▶ **Work request**
The number of lines in the entries below holding the word "wall" is all that is needed here.

▶ **Records supplied**
+ + +
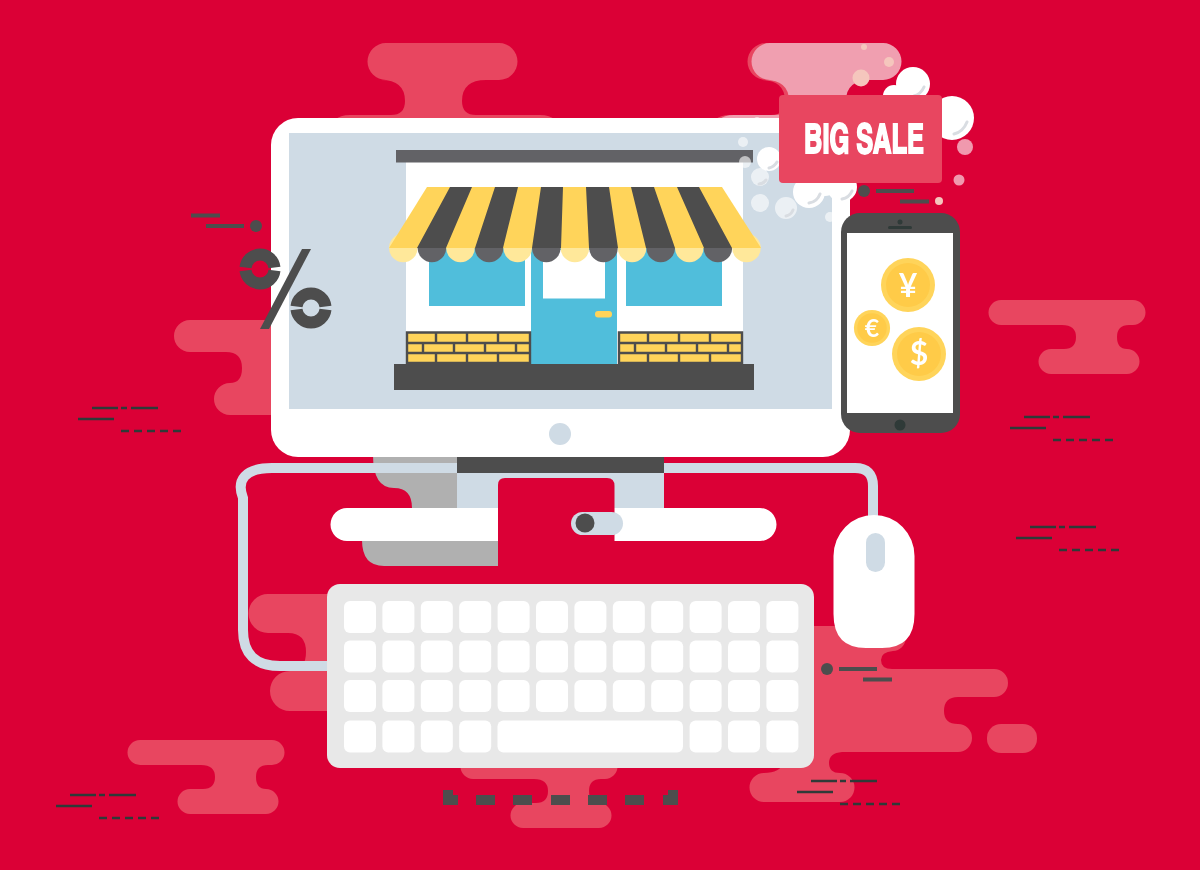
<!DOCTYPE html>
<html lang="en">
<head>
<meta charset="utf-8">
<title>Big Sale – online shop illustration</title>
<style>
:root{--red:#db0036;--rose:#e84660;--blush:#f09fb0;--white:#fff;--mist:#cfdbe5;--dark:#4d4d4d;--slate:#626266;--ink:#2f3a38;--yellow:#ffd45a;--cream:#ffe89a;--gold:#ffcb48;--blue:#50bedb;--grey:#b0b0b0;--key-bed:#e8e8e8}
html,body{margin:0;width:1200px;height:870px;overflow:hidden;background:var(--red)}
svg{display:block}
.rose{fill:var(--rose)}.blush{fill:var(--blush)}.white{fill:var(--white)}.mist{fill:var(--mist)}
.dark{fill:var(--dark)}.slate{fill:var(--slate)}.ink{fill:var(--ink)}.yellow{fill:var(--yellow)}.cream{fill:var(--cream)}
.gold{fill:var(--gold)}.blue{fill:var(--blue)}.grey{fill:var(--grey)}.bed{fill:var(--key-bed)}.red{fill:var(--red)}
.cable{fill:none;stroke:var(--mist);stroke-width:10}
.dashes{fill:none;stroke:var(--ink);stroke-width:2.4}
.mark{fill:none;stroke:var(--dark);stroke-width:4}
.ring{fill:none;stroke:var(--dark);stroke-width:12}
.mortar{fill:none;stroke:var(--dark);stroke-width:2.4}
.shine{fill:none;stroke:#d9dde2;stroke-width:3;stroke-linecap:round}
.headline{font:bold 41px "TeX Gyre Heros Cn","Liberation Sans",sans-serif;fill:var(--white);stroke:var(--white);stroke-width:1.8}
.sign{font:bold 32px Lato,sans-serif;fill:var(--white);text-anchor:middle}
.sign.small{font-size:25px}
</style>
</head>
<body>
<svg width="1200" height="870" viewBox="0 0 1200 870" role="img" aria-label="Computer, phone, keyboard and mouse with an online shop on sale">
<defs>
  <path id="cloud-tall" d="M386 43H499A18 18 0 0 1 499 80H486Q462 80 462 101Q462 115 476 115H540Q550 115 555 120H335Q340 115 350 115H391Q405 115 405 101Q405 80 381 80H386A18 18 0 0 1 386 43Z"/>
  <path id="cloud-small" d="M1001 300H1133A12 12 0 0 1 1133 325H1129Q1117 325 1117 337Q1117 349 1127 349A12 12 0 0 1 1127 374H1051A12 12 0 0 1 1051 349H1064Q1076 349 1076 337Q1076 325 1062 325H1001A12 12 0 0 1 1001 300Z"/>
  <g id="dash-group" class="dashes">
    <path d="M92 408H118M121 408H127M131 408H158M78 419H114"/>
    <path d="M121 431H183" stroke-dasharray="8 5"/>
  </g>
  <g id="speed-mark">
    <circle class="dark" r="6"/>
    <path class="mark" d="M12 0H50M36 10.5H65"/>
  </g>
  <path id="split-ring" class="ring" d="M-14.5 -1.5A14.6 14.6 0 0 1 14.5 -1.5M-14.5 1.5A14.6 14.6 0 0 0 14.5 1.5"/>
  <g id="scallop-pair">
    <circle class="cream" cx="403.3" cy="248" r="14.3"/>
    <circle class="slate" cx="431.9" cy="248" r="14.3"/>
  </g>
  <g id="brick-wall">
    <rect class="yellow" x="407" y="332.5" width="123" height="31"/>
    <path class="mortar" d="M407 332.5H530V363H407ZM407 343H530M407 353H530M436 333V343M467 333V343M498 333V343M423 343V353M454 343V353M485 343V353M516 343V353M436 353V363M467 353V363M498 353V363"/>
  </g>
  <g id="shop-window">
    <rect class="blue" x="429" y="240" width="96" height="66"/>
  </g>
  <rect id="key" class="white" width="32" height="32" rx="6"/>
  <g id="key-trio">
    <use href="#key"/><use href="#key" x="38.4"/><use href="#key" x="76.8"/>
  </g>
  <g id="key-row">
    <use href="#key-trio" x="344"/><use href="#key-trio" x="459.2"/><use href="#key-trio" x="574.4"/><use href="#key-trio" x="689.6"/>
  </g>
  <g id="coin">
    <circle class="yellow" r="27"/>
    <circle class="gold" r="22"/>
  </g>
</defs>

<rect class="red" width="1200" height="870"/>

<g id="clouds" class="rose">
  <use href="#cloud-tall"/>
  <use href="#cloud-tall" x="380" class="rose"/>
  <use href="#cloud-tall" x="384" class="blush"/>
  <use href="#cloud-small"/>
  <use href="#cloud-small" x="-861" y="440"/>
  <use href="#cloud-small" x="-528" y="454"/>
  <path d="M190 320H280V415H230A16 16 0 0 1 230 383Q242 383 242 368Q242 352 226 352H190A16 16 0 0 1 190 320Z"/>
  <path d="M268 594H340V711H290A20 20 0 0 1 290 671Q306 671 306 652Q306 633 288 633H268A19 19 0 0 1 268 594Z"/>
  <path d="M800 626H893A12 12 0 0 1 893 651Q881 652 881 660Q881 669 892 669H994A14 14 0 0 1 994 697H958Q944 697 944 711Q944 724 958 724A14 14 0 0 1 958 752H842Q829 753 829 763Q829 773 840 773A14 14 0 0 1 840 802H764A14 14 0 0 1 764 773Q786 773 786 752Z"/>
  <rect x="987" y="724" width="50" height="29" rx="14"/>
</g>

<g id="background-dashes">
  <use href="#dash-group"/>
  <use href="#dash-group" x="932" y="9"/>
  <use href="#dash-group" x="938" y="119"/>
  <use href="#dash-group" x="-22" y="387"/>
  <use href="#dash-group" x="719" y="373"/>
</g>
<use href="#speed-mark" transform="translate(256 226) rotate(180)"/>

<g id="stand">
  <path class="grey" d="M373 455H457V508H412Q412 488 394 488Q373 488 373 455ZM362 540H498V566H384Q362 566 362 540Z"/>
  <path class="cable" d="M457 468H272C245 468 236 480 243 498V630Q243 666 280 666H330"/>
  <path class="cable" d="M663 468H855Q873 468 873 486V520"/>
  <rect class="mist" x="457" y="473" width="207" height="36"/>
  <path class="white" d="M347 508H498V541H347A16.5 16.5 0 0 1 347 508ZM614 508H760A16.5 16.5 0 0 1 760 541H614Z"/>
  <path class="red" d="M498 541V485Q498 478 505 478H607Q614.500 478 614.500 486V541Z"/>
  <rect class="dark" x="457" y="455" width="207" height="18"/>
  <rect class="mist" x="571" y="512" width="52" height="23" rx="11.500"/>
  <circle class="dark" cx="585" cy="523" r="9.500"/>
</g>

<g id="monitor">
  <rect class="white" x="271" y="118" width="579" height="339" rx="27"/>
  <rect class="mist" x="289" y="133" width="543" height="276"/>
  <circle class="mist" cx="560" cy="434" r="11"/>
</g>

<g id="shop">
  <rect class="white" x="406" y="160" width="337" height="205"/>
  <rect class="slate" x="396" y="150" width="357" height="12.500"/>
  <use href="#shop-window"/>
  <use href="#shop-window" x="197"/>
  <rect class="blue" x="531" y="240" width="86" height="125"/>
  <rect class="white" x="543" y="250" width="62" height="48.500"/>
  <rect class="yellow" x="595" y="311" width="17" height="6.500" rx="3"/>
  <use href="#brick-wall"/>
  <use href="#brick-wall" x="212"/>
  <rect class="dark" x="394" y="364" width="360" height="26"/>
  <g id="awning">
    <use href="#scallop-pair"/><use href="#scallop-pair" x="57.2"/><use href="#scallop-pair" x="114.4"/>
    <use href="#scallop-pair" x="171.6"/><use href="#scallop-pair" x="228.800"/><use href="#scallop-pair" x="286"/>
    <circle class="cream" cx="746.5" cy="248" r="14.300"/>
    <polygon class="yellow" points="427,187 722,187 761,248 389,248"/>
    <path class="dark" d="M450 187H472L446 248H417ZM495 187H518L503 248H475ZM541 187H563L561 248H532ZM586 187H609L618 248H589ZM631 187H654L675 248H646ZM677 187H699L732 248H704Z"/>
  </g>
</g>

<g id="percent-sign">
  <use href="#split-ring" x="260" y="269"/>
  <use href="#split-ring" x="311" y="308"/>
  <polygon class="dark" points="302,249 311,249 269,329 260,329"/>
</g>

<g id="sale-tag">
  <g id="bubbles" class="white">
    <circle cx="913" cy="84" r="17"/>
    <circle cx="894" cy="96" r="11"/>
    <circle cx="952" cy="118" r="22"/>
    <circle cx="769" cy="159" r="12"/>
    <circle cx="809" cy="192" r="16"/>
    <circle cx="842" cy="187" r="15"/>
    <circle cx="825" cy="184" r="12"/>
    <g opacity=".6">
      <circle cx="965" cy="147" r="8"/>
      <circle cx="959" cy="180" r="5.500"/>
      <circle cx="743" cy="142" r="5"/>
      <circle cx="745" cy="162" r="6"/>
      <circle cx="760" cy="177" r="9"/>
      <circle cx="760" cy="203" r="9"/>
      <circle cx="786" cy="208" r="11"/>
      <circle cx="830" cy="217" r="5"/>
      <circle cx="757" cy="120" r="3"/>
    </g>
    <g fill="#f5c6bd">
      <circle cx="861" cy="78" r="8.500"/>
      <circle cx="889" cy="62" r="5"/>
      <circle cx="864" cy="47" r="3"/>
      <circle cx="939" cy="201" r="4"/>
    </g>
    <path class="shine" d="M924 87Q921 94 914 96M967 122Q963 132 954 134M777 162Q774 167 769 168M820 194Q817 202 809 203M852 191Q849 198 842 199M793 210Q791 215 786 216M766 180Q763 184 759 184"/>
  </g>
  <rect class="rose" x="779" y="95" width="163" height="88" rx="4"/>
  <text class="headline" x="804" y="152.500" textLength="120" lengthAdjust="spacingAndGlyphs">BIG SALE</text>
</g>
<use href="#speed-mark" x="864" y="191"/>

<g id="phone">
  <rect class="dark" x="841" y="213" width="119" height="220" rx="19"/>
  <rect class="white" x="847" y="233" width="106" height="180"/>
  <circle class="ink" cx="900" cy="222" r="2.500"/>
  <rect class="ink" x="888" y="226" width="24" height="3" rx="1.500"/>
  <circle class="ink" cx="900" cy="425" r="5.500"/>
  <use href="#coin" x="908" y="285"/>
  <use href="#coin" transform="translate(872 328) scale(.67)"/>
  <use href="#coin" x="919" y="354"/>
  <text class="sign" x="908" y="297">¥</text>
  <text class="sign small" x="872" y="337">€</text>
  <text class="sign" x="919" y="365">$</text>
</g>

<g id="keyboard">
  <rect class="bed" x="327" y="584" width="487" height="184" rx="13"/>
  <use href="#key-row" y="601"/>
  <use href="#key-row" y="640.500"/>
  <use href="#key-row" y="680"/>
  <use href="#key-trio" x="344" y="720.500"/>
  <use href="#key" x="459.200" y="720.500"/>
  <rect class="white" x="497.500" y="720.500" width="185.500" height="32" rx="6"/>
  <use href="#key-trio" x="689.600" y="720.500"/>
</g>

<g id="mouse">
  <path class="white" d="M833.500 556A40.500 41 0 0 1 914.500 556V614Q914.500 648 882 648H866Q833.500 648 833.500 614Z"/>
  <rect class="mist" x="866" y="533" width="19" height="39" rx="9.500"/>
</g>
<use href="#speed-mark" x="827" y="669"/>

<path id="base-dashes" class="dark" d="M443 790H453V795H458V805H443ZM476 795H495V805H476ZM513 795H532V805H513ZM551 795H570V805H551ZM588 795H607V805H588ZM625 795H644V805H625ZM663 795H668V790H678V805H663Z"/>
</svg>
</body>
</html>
+ + +
▶ **Exercise answer**
3